7 Stress Relieving Foods to Try if You're Feeling Anxious
When work deadlines begin piling up and your social calendar is overbooked, who has time to create a meal plan? But when it comes to combating stress levels, what you eat may actually help relieve your tension.
Some foods may help stabilise blood sugar or, better yet, your emotional response. Here are 7 calming foods that may reduce stress and why they can help.
Green Plants & Vegetables
It's tempting to reach for a cheeseburger when you're stressed, but go green at lunch instead. "Green leafy vegetables like chlorella, spinach and kale contain folate, which produces dopamine, a pleasure-inducing brain chemical, helping you keep calm," Heather Mangieri, RDN, a spokesperson for the Academy of Nutrition and Dietetics, told Health.com
A 2022 study in the Journal of Affective Disorders that looked at over 14,500 people found a significant inverse relationship between depression and higher intake of selenium, zinc, and B vitamins, including folate. Meaning, less depression was seen with a higher intake of these vitamins and minerals.
And a 2018 study published in Frontiers in Psychology discovered that college students tended to feel calmer, happier, and more energetic on days they ate more fruits and veggies. It can be hard to tell which came first—upbeat thoughts or healthy eating—but the researchers found that healthy eating seemed to predict a positive mood the next day.
Sushi lovers, you're in luck. That seaweed wrapped around your spicy tuna roll has added benefits for relieving stress.
"Seaweed is rich in iodine and one of the few sources of this important mineral," Cynthia Sass, MPH, RD, Health's contributing nutrition editor, told Health. According to the NIH, seaweed is an excellent source of dietary iodine. "Too little iodine can trigger fatigue and depression, but just a quarter cup of seaweed salad can pack over 275% of the daily value," said Sass.
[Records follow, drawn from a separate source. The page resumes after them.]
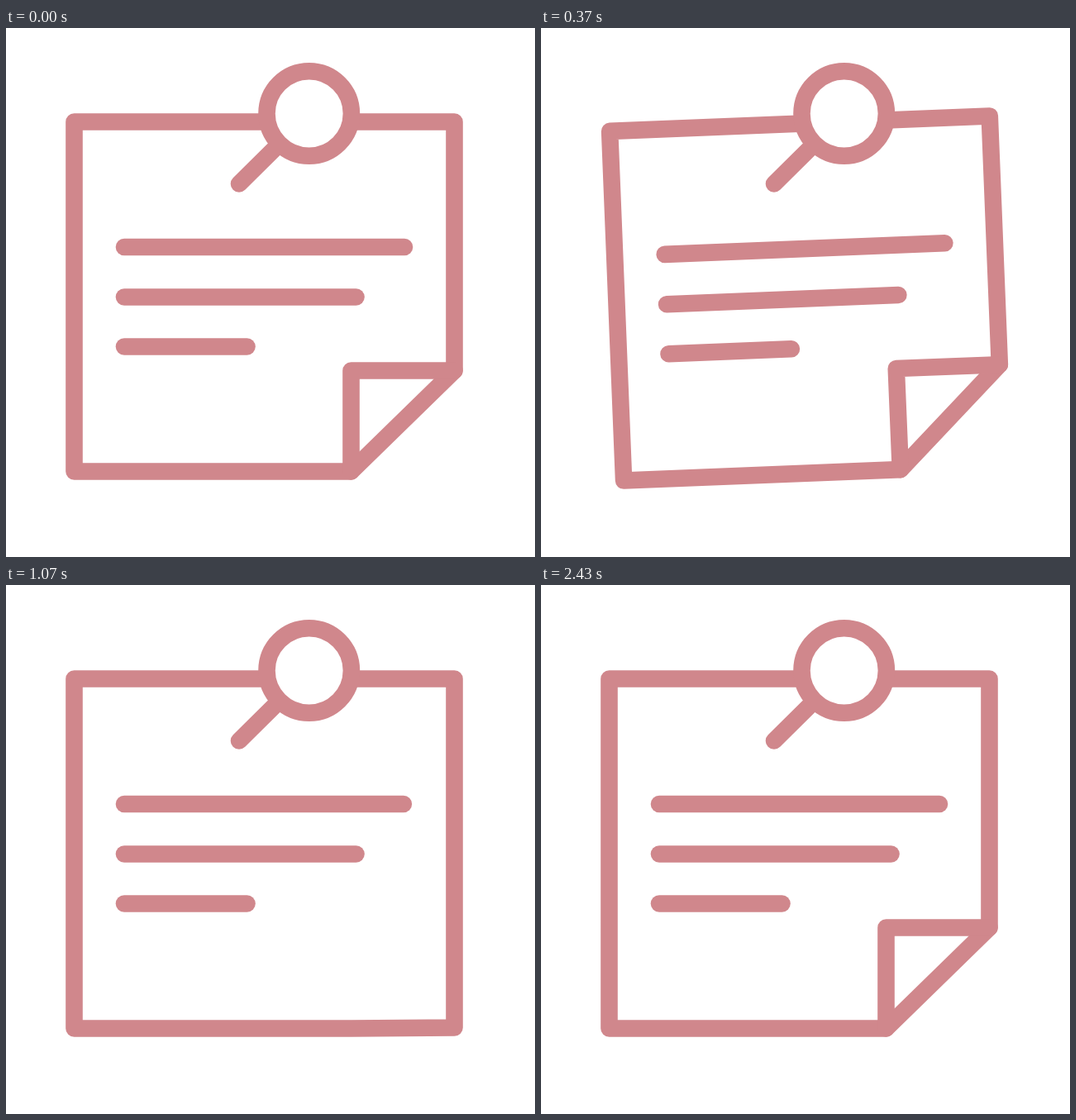
An HTML page with a canvas for the animation above (2500 ms loop, 640x640 px).

```html
<!DOCTYPE html>
<html lang="en">
<head>
<meta charset="utf-8">
<title>Pinned note</title>
<style>
  html, body { margin: 0; width: 100%; height: 100%; overflow: hidden; background: #fff; }
  canvas { display: block; }
</style>
</head>
<body>
<canvas id="stage" width="640" height="640"></canvas>
<script>
const ctx = document.getElementById('stage').getContext('2d');
const LOOP = 2500, FPS = 30, STEPS = 75;
const PIN = [366.7, 103.5];
const RIGHT = [542.5, 414.5], BOTTOM = [417.5, 536.5];
const FOLDED = [417.5, 414.5], LIFTED = [407, 399], FLAT = [542.5, 535.5];

// y, left, right, erase start, duration, delay of the rewriting stroke
const LINES = [
  [265, 143, 482, 15, 13, 4.44],
  [325.5, 143, 423.5, 15, 10.1, 3.86],
  [385.5, 143, 291.5, 15, 13.1, 3.48]
];

const progress = (f, from, to) => Math.min(1, Math.max(0, (f - from) / (to - from)));
const smooth = u => u * u * (3 - 2 * u);
const ease = (f, from, to) => smooth(progress(f, from, to));
const mix = (a, b, p) => a + (b - a) * p;
const mixPoint = (a, b, p) => [mix(a[0], b[0], p), mix(a[1], b[1], p)];

function stroke(points, closed) {
  ctx.beginPath();
  points.forEach(p => ctx.lineTo(...p));
  if (closed) ctx.closePath();
  ctx.stroke();
}

// Swing in degrees, clockwise first, then a smaller one back
function swing(f) {
  if (f < 5) return 3.3 * ease(f, 1, 5);
  if (f < 11) return mix(3.3, -2.3, ease(f, 5, 11));
  return -2.3 * (1 - ease(f, 11, 15));
}

function flapCorner(f) {
  if (f < 18.5) return mixPoint(FOLDED, LIFTED, ease(f, 10.4, 18.5));
  if (f < 61) return mixPoint(LIFTED, FLAT, ease(f, 18.5, 32));
  const u = progress(f, 61, 73);
  return mixPoint(FLAT, FOLDED, mix(u, smooth(u), 0.6));
}

function drawLine(f, [y, left, right, start, time, delay]) {
  const erased = ease(f, start, start + time);
  const written = ease(f, start + delay, start + delay + time);
  if (erased < 1) stroke([[mix(left, right, erased), y], [right, y]]);
  if (written > 0) stroke([[left, y], [mix(left, right, written), y]]);
}

function drawNote(f) {
  const corner = flapCorner(f);
  const outline = [BOTTOM, [82.5, 536.5], [82.5, 113.5], [542.5, 113.5], RIGHT];
  const side = (corner[0] - RIGHT[0]) * (BOTTOM[1] - RIGHT[1])
             - (corner[1] - RIGHT[1]) * (BOTTOM[0] - RIGHT[0]);
  if (side < 0) {
    // Still folded: the crease is the note's edge
    stroke(outline, true);
    stroke([RIGHT, corner, BOTTOM]);
  } else {
    stroke([...outline, corner], true);
  }
  LINES.forEach(line => drawLine(f, line));
}

function drawPin() {
  stroke([[282, 188.5], [330, 141]]);
  ctx.beginPath();
  ctx.arc(...PIN, 51.2, 0, 2 * Math.PI);
  ctx.fill();
  ctx.stroke();
}

function draw(now) {
  const f = Math.floor((now % LOOP) * FPS / 1000 + 0.15) % STEPS;
  ctx.fillStyle = '#fff';
  ctx.fillRect(0, 0, 640, 640);
  ctx.strokeStyle = '#d0878c';
  ctx.lineWidth = 20.6;
  ctx.lineCap = ctx.lineJoin = 'round';

  ctx.save();
  ctx.translate(...PIN);
  ctx.rotate(swing(f) * Math.PI / 180);
  ctx.translate(-PIN[0], -PIN[1]);
  drawNote(f);
  ctx.restore();
  drawPin();
}

const begin = performance.now();
function tick() {
  draw(performance.now() - begin);
  requestAnimationFrame(tick);
}
tick();
</script>
</body>
</html>
```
When you have an ongoing loop of negative thoughts playing in your mind, doing something repetitive with your hands may help silence your inner monologue. Think knitting or kneading bread—or even shelling nuts like pistachios or peanuts. The rhythmic moves can help you relax.
Plus, the added step of cracking open a shell slows down your eating, making pistachios a diet-friendly snack.
What's more, pistachios have heart-health benefits. A 2015 review in the British Journal of Nutrition highlighted that pistachios have a high antioxidant and anti-inflammatory potential.
"Eating pistachios may reduce acute stress by lowering blood pressure and heart rate," said Mangieri. "The nuts contain key phytonutrients that may provide antioxidant support for cardiovascular health."
Consuming regular portions of avocado might help shut down stress eating by filling your belly and making you feel more satisfied.
In a 2014 study published in Nutrient Journal, researchers had participants add half an avocado to their lunches, reducing their desire to eat more by 40% for the three hours following the midday meal. The participants reported an increase in satisfaction and a decrease in the desire to eat for three hours after eating the avocado.
Beets are high in folate, a vitamin that can play a role in relieving stress. According to Sass, one cup of beets supplies over 30% of the folate needed daily.
"Because of its link with the nervous system, too little folate has been known to trigger mental fatigue, forgetfulness, confusion, and insomnia," said Sass. "In addition, several common medications can deplete the body's supply of folate, including cholesterol-lowering drugs, anti-inflammatory drugs, diabetes medications, and birth control pills."
Rich in nutrients and antioxidants, blueberries are considered a powerhouse food.
"When you're stressed, there's a battle being fought inside you," said Mangieri. "The antioxidants and phytonutrients found in berries fight in your defence, helping improve your body's response to stress."
Research has also shown that people who eat blueberries experience a boost in natural killer cells, which is "a type of white blood cell that plays a vital role in immunity, critical for countering stress," explained Sass.
One medium-sized naval orange provides over half of the recommended dietary allowances established by the National Institutes of Health (NIH) for vitamin C. Researchers have recognised that vitamin C plays a role in the body's stress response, according to a 2020 study in the Journal of Thoracic Disease.
"In addition to supporting immune function, which can be weakened by stress, this key nutrient helps reduce levels of the stress hormone cortisol, which can wreak havoc on the body," said Sass. "The effects of a prolonged high cortisol level can include fatigue, brain fog, increased appetite, and weight gain, particularly belly fat."